南京夜网

Our million-dollar babies

PARENTS may well regard their children as priceless but new research has put a dollar value on bringing up babies in Australia.Raising the average family from the cradle to when they leave home will set parents back $1,028,000, the research has found, and this could be an underestimate if other factors are used to calculate the cost of child rearing, such as lost wages.Social researcher Mark McCrindle added the essential costs such as food, clothing and housing with other expenses that he says parents usually outlay on their children – such as toys, holidays, eating out, sport, private education and household furniture and equipment that are used just by children.Previous calculations of child-rearing had assumed children left home and became independent at age 21, Mr McCrindle said, but his study found this was out of date.”In today’s Australian families, the majority of young people stay in the parental home and rely on their parents for some of their expenses until their mid-20s,” he said.The average family had 2.7 children and parents were having babies later than their parents did. The parents were also more likely to both have an income, creating ”the most financially endowed generation of children ever”.”Parents have more money per child and spend more per child than their parents did,” Mr McCrindle said.
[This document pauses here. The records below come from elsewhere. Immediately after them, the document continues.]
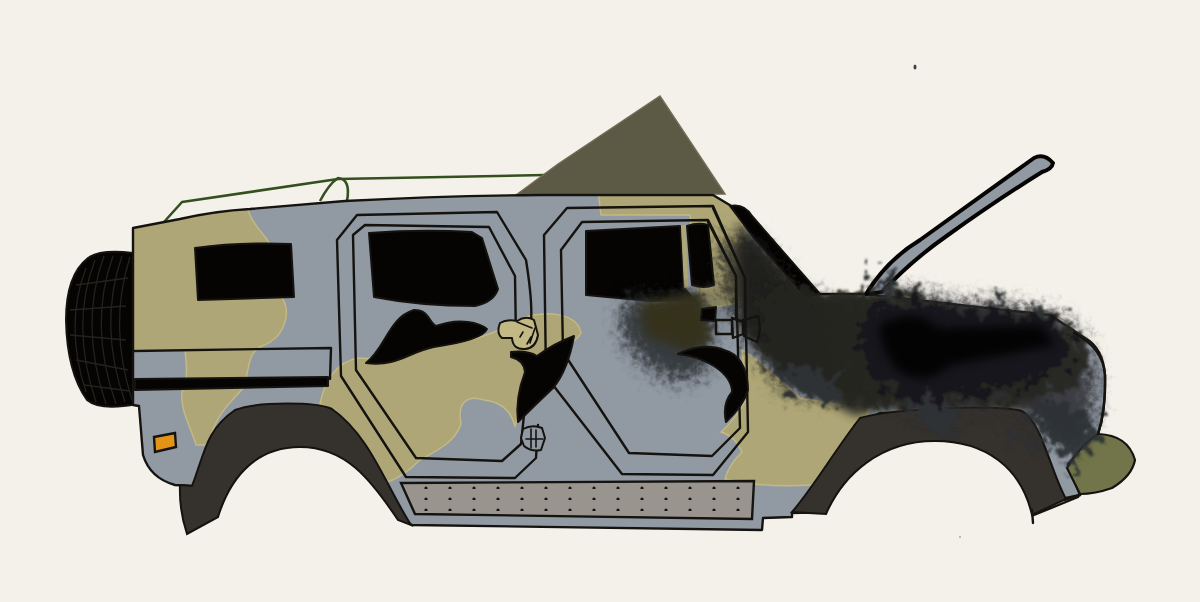
<!DOCTYPE html>
<html lang="en">
<head>
<meta charset="utf-8">
<title>Burnt camouflage truck</title>
<style>
:root{--paper:#f4f1ea;--steel:#9199a3;--sand:#aea676;--sand-edge:#c3b984;--olive:#5c5a45;--moss:#717549;--fender:#35312d;--step:#9a948f;--ink:#15130f;--black:#050402;--soot:#17181a;--ash:#2d3034;--rail:#34501f;--lamp:#e29417}
html,body{margin:0;height:100%;overflow:hidden;background:var(--paper)}
svg{display:block;width:1200px;height:602px}
.line{fill:none;stroke:var(--ink);stroke-width:2.4;stroke-linejoin:round;stroke-linecap:round}
.body{fill:var(--steel)}
.camo{fill:var(--sand);stroke:var(--sand-edge);stroke-width:1.5}
.fender{fill:var(--fender);stroke:var(--ink);stroke-width:2}
.glass,.patch{fill:var(--black);stroke:var(--ink);stroke-width:2;stroke-linejoin:round}
.rail{fill:none;stroke:var(--rail);stroke-width:2.6;stroke-linejoin:round}
.part{fill:var(--steel);stroke:var(--ink);stroke-width:2;stroke-linejoin:round}
</style>
</head>
<body>
<svg viewBox="0 0 1200 602" role="img" aria-label="Side view of a camouflaged off-road truck with a burnt front and open hood">
<defs>
  <path id="body-shape" d="M133 228L180 219Q215 211 250 209L345 201Q440 196 540 195H713L733 207L810 294L865 294L960 305L1050 315L1085 338Q1103 348 1105 375Q1106 410 1098 434L1068 464L1080 495L1064 500L1040 440L1010 413H880L855 425L826 512L792 513V517L763 518L762 530L412 525L398 517L335 420H235L192 486L175 485Q150 478 143 455L139 406L133 405Z"/>
  <clipPath id="body-clip"><use href="#body-shape"/></clipPath>
  <pattern id="step-holes" x="416" y="478" width="24" height="11" patternUnits="userSpaceOnUse"><circle cx="10" cy="10" r="1.6" fill="var(--ink)"/></pattern>
  <filter id="soot-rough" x="-20%" y="-30%" width="140%" height="160%">
    <feTurbulence type="fractalNoise" baseFrequency=".09" numOctaves="4" seed="7" result="grain"/>
    <feDisplacementMap in="SourceGraphic" in2="grain" scale="48" xChannelSelector="R" yChannelSelector="G"/>
    <feGaussianBlur stdDeviation=".8"/>
  </filter>
  <filter id="soot-haze" x="-30%" y="-30%" width="160%" height="160%">
    <feGaussianBlur stdDeviation="8" result="soft"/>
    <feTurbulence type="fractalNoise" baseFrequency=".16" numOctaves="3" seed="3" result="grain"/>
    <feDisplacementMap in="soft" in2="grain" scale="26" xChannelSelector="R" yChannelSelector="G"/>
  </filter>
  <filter id="soft"><feGaussianBlur stdDeviation="5"/></filter>
</defs>
<rect width="1200" height="602" fill="var(--paper)"/>

<g id="spare-wheel">
  <path class="glass" d="M133 253Q100 249 88 258Q66 275 66 320Q67 372 87 400Q100 411 137 404Z"/>
  <g fill="none" stroke="#24221f" stroke-width="1.3">
    <path d="M95 260Q70 325 96 402M104 256Q79 325 106 404M113 256Q88 325 116 404M122 256Q98 325 125 402M130 257Q108 325 132 400M86 268Q64 325 86 392"/>
    <path d="M76 285L128 278M70 310L126 306M70 335L126 340M76 360L128 370M84 385L130 391"/>
  </g>
</g>

<g id="roof-rack" class="rail">
  <path d="M164 222L182 202L338 179L545 175"/>
  <path d="M320 201Q329 184 338 178Q351 179 347 201"/>
</g>
<path id="roof-hatch" fill="var(--olive)" stroke="#706e58" stroke-width="1.5" d="M516 195L558 164L660 96L725 194Z"/>

<g id="bodywork">
  <use href="#body-shape" class="body"/>
  <g id="camouflage" clip-path="url(#body-clip)">
    <path class="camo" d="M120 200H246C248 218 258 228 266 238C280 258 268 276 278 292C295 311 284 338 262 346C246 353 250 372 243 388C232 402 216 412 208 445H196C190 425 180 410 182 392C189 376 186 362 185 350H120Z"/>
    <path class="camo" d="M320 404C324 382 336 362 358 358C384 360 402 354 424 349C462 344 496 334 518 320C546 308 578 314 581 333C574 347 548 350 536 364C526 380 524 402 515 426C510 409 500 402 484 400C466 394 457 404 461 424C455 443 434 452 420 460C408 472 396 480 384 483L335 410Z"/>
    <path class="camo" d="M598 190H730L748 240L752 300L700 310L690 215H601Z"/>
    <path class="camo" d="M742 350L760 362L800 398L870 410L850 440L812 485Q760 488 725 479Q728 466 742 452Q735 436 721 432Q735 420 747 398Z"/>
  </g>
  <g id="burnt-panels" clip-path="url(#body-clip)">
    <path fill="#2f2d26" filter="url(#soft)" d="M738 222L812 294H865L960 300L1055 318L1040 410H880L855 416L815 395L762 355L742 330Z"/>
  </g>
  <use href="#body-shape" class="line"/>
</g>

<g id="rear-trim">
  <path class="line" d="M133 351L331 348L330 379"/>
  <path class="glass" d="M135 379L328 377V386L135 390Z"/>
  <path class="glass" d="M195 248Q240 242 291 244L294 297L198 300Z"/>
  <path fill="var(--lamp)" stroke="var(--ink)" stroke-width="2.4" d="M154 437L175 433L176 447L155 452Z"/>
</g>

<g id="doors">
  <g id="rear-door" class="line">
    <path d="M337 240L357 215L497 212L526 260Q534 310 530 330M337 240L341 376L406 477L515 478L536 458L538 425"/>
    <path d="M353 235L365 225L489 227L515 276L516 340M353 235L356 370L416 458L502 461L521 444L524 415"/>
  </g>
  <g id="front-door" class="line">
    <path d="M544 235L567 208L713 206L745 278L748 432L713 475L622 474L546 376Z"/>
    <path d="M561 250L582 222L708 220L736 276L740 428L712 456L629 453L563 352Z"/>
  </g>
  <path class="glass" d="M369 233Q420 229 472 232L482 238L498 289Q494 302 475 306Q420 306 374 297Z"/>
  <path class="glass" d="M586 231L680 226L684 288L695 300L650 301L586 295Z"/>
  <path fill="var(--sand)" d="M681 225H686L688 288H684Z"/>
  <path class="glass" d="M687 226Q698 222 708 225L714 285Q704 289 692 285Z"/>
  <path class="glass" d="M730 206Q744 203 752 216L820 294L806 297L754 238Z"/>
</g>

<g id="black-camouflage" class="patch">
  <path d="M366 363C386 348 388 318 414 310C430 310 428 322 436 326C460 317 480 323 487 329C484 337 462 343 434 347C408 352 398 367 366 363Z"/>
  <path d="M511 352Q527 350 537 356Q553 344 574 336Q568 370 553 388Q535 405 518 422Q515 398 525 372Q524 360 511 357Z"/>
</g>

<g id="hinges-and-latches">
  <path class="part" style="fill:var(--sand-edge)" d="M500 323Q507 319 517 321Q526 315 534 320L538 335Q536 348 525 349Q513 350 512 338H502Q496 333 500 323Z"/>
  <path class="line" style="stroke-width:1.6" d="M517 322L532 328M520 337L523 332M527 344L531 337M535 328L530 343"/>
  <path class="part" d="M523 429Q532 424 542 428L545 438L541 450Q531 452 524 446L521 438Z"/>
  <path class="line" style="stroke-width:1.6" d="M531 429V448M536 430V447M526 439H543"/>
</g>

<g id="side-step">
  <path fill="var(--step)" stroke="var(--ink)" stroke-width="2.4" d="M401 483L754 481L752 519L415 514Z"/>
  <rect x="418" y="484" width="330" height="30" fill="url(#step-holes)"/>
</g>

<g id="fenders">
  <path class="fender" d="M180 485L192 486C205 452 206 430 235 410C258 401 318 402 332 409C370 436 385 484 411 525L398 520C370 478 345 447 300 447C260 447 232 472 218 517L187 534Q179 510 180 485Z"/>
  <path class="fender" d="M792 512C815 485 835 450 860 418C900 407 1000 405 1022 411C1042 422 1050 470 1066 499L1032 515C1021 467 985 441 935 441C880 441 843 475 826 514Z"/>
  <path class="line" d="M1066 498L1080 495M1032 510L1033 523M1034 515L1078 497"/>
</g>
<path id="bumper" fill="var(--moss)" stroke="var(--ink)" stroke-width="2.2" d="M1098 434Q1128 435 1135 460Q1132 476 1112 488Q1095 494 1080 494L1067 468Q1080 445 1098 434Z"/>

<path id="raised-hood" fill="var(--steel)" stroke="var(--black)" stroke-width="4" stroke-linejoin="round" d="M866 294Q887 260 920 240L1034 158Q1044 153 1053 163Q1052 169 1042 172Q1000 198 948 235Q912 260 882 292Z"/>

<g id="soot">
  <g filter="url(#soot-haze)">
    <path fill="var(--ash)" opacity=".9" d="M625 300Q642 292 660 302L705 288L714 318L708 370Q680 388 660 374Q632 360 620 330Z"/>
    <path fill="var(--soot)" opacity=".75" d="M718 238L755 238L800 292L828 300L826 398L785 392L755 350L722 300Z"/>
    <path fill="var(--ash)" opacity=".85" d="M872 292Q900 284 950 300Q1015 300 1062 318Q1100 345 1094 402Q1092 440 1070 452Q1040 432 1020 402L930 418L870 390Z"/>
  </g>
  <g filter="url(#soot-rough)">
    <path fill="#26241d" d="M756 296Q785 274 815 296L900 292Q925 294 950 310L1040 312Q1075 320 1086 345L1090 372Q1060 398 1022 398L950 404Q905 410 850 402L800 394L765 350Z" opacity=".85"/>
    <path fill="var(--soot)" d="M860 325Q880 292 925 305L1030 318Q1068 322 1072 352Q1050 384 1000 388L950 398Q925 424 895 394Q858 370 860 325Z"/>
    <path fill="var(--ash)" opacity=".9" d="M1030 405Q1060 395 1092 415Q1104 440 1078 462Q1050 450 1030 405Z"/>
    <path fill="var(--ash)" d="M900 400L950 398L960 425Q948 446 925 428ZM768 360L830 372L842 402L800 396Z"/>
    <g fill="var(--ash)"><circle cx="868" cy="274" r="6"/><circle cx="888" cy="284" r="8"/><circle cx="1000" cy="302" r="6"/><circle cx="1040" cy="308" r="6"/><circle cx="1012" cy="436" r="7"/><circle cx="1036" cy="446" r="6"/><circle cx="1070" cy="466" r="6"/></g>
  </g>
  <path fill="#030303" filter="url(#soft)" d="M880 325Q915 306 938 328L1040 326L1055 345L950 365Q925 388 898 370Q880 350 880 325Z" opacity=".85"/>
  <path fill="#34301f" filter="url(#soft)" d="M640 303L700 292L712 340L690 352L645 335Z"/>
</g>

<g id="scorched-details">
  <path class="patch" d="M678 354Q704 342 724 350Q747 356 748 390Q744 405 726 422Q722 404 732 392Q732 378 714 366Q698 356 678 354Z"/>
  <path class="patch" d="M702 309L716 307L715 321L701 320Z"/>
  <path class="line" d="M716 320H732V334H716ZM732 318L743 322V334L733 338ZM743 320L758 316Q762 330 757 342L744 336Z"/>
  <path class="line" d="M713 208L745 278V330M708 222L736 276V318"/>
</g>
<path id="nose-edge" class="line" d="M1074 333Q1103 348 1105 375Q1106 410 1098 434"/>
<g id="specks" fill="#3b4246"><ellipse cx="915" cy="67" rx="1.5" ry="2.5"/><circle cx="960" cy="537" r="1" opacity=".4"/></g>
</svg>
</body>
</html>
About 30 per cent of primary students and 40 per cent of high schoolers were at non-government schools. Most parents spent more than $100 a year on toys a child – a quarter spent more than $500.Mr McCrindle found that the cost of education, including private schooling and tutors, was $95,000. But a separate breakdown of the amount that parents spend on a child’s education, done by the Australian Scholarships Group and including everything from textbooks to uniforms, internet access and incidentals, found that sending a child to a public school in Sydney cost $123,353. For private schools that could blow out to more than $450,000.The group’s general manager, Warwick James, said many parents did not realise how much schooling cost.Another significant cost of child-rearing was lost wages, usually the mother’s.Research published in 2004 found that women of ”middling education” who had one child missed out on about 30 per cent, or $247,000, of their potential lifetime earnings. That increased to more than 50 per cent, or $420,000, if they had three children, the report authors, Trevor Breusch and Edith Gray, from the Australian National University, found.”More highly educated women lose less proportionally than the less educated, although their dollar amounts of forgone earnings are higher,” they said.An expert in measuring the lifetime costs of raising children, Paul Henman, director of the social policy unit at the University of Queensland, said parents’ income was the biggest factor in determining these costs.
Nanjing Night Net